As I sit down to read Martin Luther’s book, The Babylonian Captivity of the Church, I am reminded how much I enjoy Luther. He is a man liberated from sin, from the devil, from the tyranny of the papacy and from political correctness, and not always in that order. He was a man of his times as well as a man for his times. This can be seen in Luther’s great strengths as well as in his great weaknesses.
Nevertheless, reading Luther always encourages me toward a more whole-hearted devotion to follow Christ. One thing that I appreciate about reading Luther is that while the words may be black and white, the message is clearly in living color. He was a man possessed by God and passionate for the gospel. It would rightly be said of Luther, “zeal for Thy house has consumed me.”
And this zeal was not without personal cost. Luther suffered much in his proclamation and defense of the true gospel. He sought to reform the church and was rejected by the ecclesiastical leaders who were more interested in preserving their traditions than preaching the truth.
Luther’s break with Rome did not come all at once, however. The writing of the 95 Theses, which he nailed to the church door in Wittenberg on October 31, 1517, was certainly a decisive event but his theological convictions were still forming at this point. Luther had begun a journey. His conscience would hold him to his course in the days that would follow, though all the forces of hell would try to divert him. His written works trace the transition and development of his thinking. An example of the development in his thinking can be seen in his relation to the Pope. At the outset he still regarded himself as a loyal servant of the Catholic church and of the Pope, even writing in defense of the Pope against what he assumed was a misrepresentation of him.
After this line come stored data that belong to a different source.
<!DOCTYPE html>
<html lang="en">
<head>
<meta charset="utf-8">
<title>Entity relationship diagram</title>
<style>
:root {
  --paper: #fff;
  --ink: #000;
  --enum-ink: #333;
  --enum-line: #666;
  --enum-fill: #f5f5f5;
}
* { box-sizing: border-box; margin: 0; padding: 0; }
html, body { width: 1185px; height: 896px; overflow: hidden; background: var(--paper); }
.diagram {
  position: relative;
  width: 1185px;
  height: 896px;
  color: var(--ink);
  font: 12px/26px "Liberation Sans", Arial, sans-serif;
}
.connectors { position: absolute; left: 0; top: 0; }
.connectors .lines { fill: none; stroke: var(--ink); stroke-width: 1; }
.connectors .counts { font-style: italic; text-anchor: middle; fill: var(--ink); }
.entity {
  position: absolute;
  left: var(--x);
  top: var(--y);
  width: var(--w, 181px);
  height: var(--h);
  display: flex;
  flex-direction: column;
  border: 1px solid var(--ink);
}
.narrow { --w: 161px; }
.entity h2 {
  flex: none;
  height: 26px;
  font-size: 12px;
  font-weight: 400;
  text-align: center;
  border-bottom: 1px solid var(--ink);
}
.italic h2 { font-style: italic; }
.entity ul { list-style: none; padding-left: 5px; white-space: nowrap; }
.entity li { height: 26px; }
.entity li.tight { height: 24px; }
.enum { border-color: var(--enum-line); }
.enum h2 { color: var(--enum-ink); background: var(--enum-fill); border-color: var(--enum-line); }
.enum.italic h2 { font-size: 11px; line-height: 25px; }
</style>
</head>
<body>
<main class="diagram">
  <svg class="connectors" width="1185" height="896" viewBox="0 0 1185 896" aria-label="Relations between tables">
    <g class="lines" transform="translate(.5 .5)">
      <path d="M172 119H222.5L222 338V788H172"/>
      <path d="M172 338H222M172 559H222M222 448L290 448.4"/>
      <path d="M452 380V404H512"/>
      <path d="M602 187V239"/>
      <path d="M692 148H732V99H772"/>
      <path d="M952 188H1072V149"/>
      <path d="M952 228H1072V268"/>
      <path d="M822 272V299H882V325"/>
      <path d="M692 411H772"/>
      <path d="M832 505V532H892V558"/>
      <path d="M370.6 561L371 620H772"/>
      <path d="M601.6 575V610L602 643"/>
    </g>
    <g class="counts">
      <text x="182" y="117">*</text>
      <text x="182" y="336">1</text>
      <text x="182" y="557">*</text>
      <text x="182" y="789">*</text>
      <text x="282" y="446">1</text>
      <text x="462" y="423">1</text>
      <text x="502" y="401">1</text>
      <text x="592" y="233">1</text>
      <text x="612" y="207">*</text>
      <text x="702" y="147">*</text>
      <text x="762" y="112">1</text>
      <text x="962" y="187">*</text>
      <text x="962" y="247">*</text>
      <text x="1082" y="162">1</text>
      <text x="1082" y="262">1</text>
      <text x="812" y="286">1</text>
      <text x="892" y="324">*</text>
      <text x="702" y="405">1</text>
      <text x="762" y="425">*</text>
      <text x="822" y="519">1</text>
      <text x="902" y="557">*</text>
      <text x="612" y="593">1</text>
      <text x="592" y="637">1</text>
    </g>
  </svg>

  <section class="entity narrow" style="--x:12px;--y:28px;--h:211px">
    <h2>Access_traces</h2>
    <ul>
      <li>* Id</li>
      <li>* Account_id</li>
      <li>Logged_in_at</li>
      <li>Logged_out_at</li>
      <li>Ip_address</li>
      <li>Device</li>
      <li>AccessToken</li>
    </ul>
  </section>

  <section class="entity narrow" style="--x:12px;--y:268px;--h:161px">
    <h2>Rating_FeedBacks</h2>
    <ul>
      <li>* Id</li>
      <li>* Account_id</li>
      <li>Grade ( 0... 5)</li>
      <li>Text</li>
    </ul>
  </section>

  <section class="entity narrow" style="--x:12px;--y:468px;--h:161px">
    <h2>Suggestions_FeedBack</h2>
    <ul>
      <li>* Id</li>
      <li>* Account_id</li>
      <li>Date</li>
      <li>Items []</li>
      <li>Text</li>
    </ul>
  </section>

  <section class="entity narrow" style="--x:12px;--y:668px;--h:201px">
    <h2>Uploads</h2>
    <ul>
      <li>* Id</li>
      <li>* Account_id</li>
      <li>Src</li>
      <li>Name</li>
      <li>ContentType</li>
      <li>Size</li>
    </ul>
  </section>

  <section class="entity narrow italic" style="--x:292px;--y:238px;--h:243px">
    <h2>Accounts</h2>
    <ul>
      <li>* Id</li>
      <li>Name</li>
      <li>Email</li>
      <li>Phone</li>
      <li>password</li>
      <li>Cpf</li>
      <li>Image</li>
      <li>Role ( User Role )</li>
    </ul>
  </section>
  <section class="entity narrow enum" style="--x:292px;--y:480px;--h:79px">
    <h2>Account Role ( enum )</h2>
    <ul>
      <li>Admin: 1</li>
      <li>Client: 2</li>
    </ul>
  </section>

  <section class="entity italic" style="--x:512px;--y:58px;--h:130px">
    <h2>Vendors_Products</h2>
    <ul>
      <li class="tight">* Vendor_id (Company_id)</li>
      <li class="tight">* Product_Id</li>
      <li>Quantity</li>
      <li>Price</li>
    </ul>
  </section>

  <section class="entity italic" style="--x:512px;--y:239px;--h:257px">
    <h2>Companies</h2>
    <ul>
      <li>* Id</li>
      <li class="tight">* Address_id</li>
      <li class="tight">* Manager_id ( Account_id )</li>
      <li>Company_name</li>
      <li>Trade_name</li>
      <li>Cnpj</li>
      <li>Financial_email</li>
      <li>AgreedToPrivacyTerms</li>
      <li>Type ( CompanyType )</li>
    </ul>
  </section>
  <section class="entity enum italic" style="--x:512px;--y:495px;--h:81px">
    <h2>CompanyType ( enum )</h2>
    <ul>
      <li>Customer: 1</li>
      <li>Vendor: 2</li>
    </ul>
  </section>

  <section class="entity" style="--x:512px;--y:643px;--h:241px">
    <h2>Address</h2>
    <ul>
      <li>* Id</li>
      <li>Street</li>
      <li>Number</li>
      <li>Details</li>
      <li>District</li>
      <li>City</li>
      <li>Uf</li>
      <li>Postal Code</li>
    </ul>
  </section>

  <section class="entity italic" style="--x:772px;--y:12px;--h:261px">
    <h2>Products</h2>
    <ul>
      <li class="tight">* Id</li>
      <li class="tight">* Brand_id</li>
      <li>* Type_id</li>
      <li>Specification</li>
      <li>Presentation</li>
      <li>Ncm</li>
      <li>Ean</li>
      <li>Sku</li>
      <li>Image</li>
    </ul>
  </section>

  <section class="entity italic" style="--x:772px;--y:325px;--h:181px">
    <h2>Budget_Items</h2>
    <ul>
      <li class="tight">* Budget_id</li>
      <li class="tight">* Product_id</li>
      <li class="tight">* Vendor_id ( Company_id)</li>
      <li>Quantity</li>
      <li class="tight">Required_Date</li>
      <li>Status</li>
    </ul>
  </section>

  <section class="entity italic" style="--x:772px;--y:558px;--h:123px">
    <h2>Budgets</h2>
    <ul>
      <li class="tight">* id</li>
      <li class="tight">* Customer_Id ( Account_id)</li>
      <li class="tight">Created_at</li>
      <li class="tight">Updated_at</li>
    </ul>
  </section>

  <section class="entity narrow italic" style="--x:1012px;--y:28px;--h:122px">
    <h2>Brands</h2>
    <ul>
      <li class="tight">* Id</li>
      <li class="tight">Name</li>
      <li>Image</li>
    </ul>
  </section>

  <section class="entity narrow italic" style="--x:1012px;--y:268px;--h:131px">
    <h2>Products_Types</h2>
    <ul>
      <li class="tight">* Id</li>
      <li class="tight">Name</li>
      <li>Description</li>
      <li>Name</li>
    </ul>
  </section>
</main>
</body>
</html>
Included in the 95 Theses were statements like the following:
“50. Christians are to be taught that if the pope knew the exactions of the indulgence preachers, he would rather that St. Peter’s church should go to ashes than that it should be built up with the skin, flesh, and bones of his sheep.”
“81. This unbridled preaching of pardons makes it difficult, even for learned men, to rescue the reverence due to the pope from slander, or even from the shrewd questions of the laity.”
“91. If, therefore, pardons were preached according to the spirit and mind of the pope, all these doubts would be readily resolved. Indeed, they would not exist.”
Even as late as 1528, Luther could still say:
“We do not reject everything that is under the dominion of the Pope. For in that event we should also reject the Christian church. Much Christian good is to be found in the papacy and from there it descended to us.” Timothy George, Theology of the Reformers, p. 81.
Yet as time went on, Luther came to hold a more severe opinion of the Pope. In response to the question, “Are the Pope and his associates truly members of the Church?”, Luther sharply responded:
“Yes, as much as spit, snot, pus, feces, urine, stench, scab, smallpox, ulcers, and syphilis are members of the body.” Timothy George, Theology of the Reformers, p. 88.
Ultimately, Luther came to regard the Pope as the Antichrist because in usurping the authority of the Scripture, he took authority away from Christ himself. Luther was convinced that God would grow and purify the church through his Word. In this sense, the essence of Luther’s mission could be captured in a well-known phrase that would emerge later: “the church reformed, always being reformed according to the Word of God.”
Someone has well said that the statement, “But we’ve always done it that way,” contains the last seven words of the church. This is true in every age. The church will not and cannot survive where traditions (or anything else) trump the truth of Scripture. The Roman Catholic church had positioned itself in authority over the Scripture in Luther’s day. Luther was a voice calling them back to their proper place of submission. The need to call the church back to faithfulness to Scripture is a mandate for every generation of Christians. Today also we must have a church that is “always being reformed according to the Word of God.”
October 31 is the day that Luther nailed the 95 Theses to the church door in Wittenberg. If you would like to familiarize yourself with the content of this historic document, there is a helpful booklet, Martin Luther’s Ninety Five Theses, that was published in 2002 by Stephen Nichols with some historical background, the actual text of the 95 Theses, and also a brief running commentary on many of the individual theses.
May God bring gospel zeal and biblical reformation in our day as well!